EXERCISE GOAL - Leaving out every picture, copy the lines of the data exactly, from the first through the line containing "border-box; margin: 0;".

PROVIDED MATERIAL -

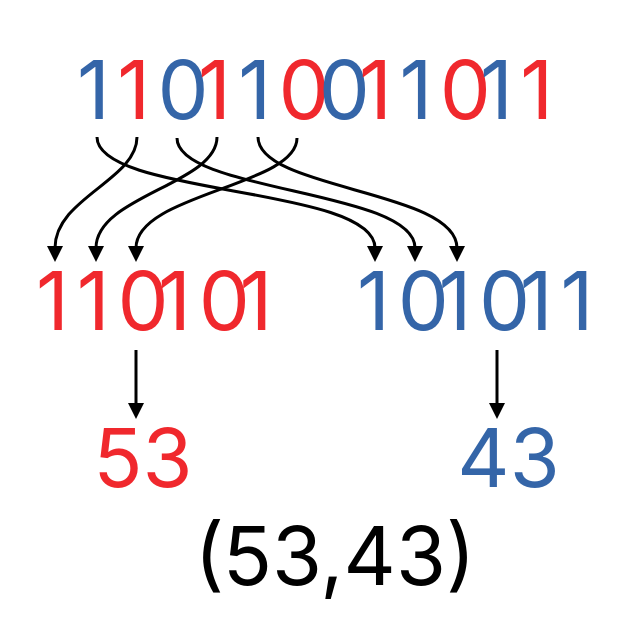
<!DOCTYPE html>
<html lang="en">
<head>
<meta charset="utf-8">
<title>Bit de-interleaving</title>
<style>
:root {
  --paper: #fff;
  --ink: #000;
  --odd: #f0282d;
  --even: #3465a8;
  --pitch: 40.3px;
}
* { box-sizing: border-box; margin: 0; }
body { background: var(--paper); overflow: hidden; }
.diagram {
  position: relative;
  width: 640px;
  height: 640px;
  overflow: hidden;
  padding-top: 50px;
  color: var(--ink);
  background: var(--paper);
  font: 400 81px/81px Inter, Roboto, sans-serif;
}
.bits {
  display: grid;
  grid-auto-flow: column;
  grid-auto-columns: var(--pitch);
  justify-content: start;
  white-space: nowrap;
}
.bits span { width: 0; }
.interleaved { padding-left: 77px; }
.split {
  --pitch: 40.7px;
  display: grid;
  grid-template-columns: 321px 1fr;
  margin-top: 130px;
  padding-left: 36px;
}
.values {
  display: grid;
  grid-template-columns: 287px 1fr;
  margin-top: 76px;
  text-align: center;
}
.values .even { width: 443px; }
.pair { margin-top: 17px; padding-left: 30px; text-align: center; }
.odd { color: var(--odd); }
.even { color: var(--even); }
.arrows { position: absolute; inset: 0; }
.arrows path { fill: none; stroke: var(--ink); stroke-width: 3; }
.arrows .head { fill: var(--ink); stroke: none; }
</style>
</head>
<body>
<main class="diagram">
  <div class="bits interleaved">
    <span class="even">1</span><span class="odd">1</span>
    <span class="even">0</span><span class="odd">1</span>
    <span class="even">1</span><span class="odd">0</span>
    <span class="even">0</span><span class="odd">1</span>
    <span class="even">1</span><span class="odd">0</span>
    <span class="even">1</span><span class="odd">1</span>
  </div>

  <div class="split">
    <div class="bits odd">
      <span>1</span><span>1</span><span>0</span><span>1</span><span>0</span><span>1</span>
    </div>
    <div class="bits even">
      <span>1</span><span>0</span><span>1</span><span>0</span><span>1</span><span>1</span>
    </div>
  </div>

  <div class="values">
    <p class="odd">53</p>
    <p class="even">43</p>
  </div>

  <p class="pair">(53,43)</p>

  <svg class="arrows" width="640" height="640" viewBox="0 0 640 640" aria-hidden="true">
    <defs>
      <polygon id="head" class="head" points="-8,-16 8,-16 0,0"/>
    </defs>
    <g class="to-even">
      <path d="M97 137C97 196 375 186 375 248"/>
      <path d="M177 138C177 192 415 190 415 248"/>
      <path d="M258 137C258 190 457 190 457 248"/>
      <use href="#head" x="375" y="262"/>
      <use href="#head" x="415" y="262"/>
      <use href="#head" x="457" y="262"/>
    </g>
    <g class="to-odd">
      <path d="M137 137C137 180 55 198 55 248"/>
      <path d="M217 137C217 184 96 196 96 248"/>
      <path d="M297 138C297 186 136 194 136 248"/>
      <use href="#head" x="55" y="262"/>
      <use href="#head" x="96" y="262"/>
      <use href="#head" x="136" y="262"/>
    </g>
    <g class="to-values">
      <path d="M136 350V405"/>
      <path d="M497 350V405"/>
      <use href="#head" x="136" y="419"/>
      <use href="#head" x="497" y="419"/>
    </g>
  </svg>
</main>
</body>
</html>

EXERCISE RESPONSE -
<!DOCTYPE html>
<html lang="en">
<head>
<meta charset="utf-8">
<title>Bit de-interleaving</title>
<style>
:root {
  --paper: #fff;
  --ink: #000;
  --odd: #f0282d;
  --even: #3465a8;
  --pitch: 40.3px;
}
* { box-sizing: border-box; margin: 0; }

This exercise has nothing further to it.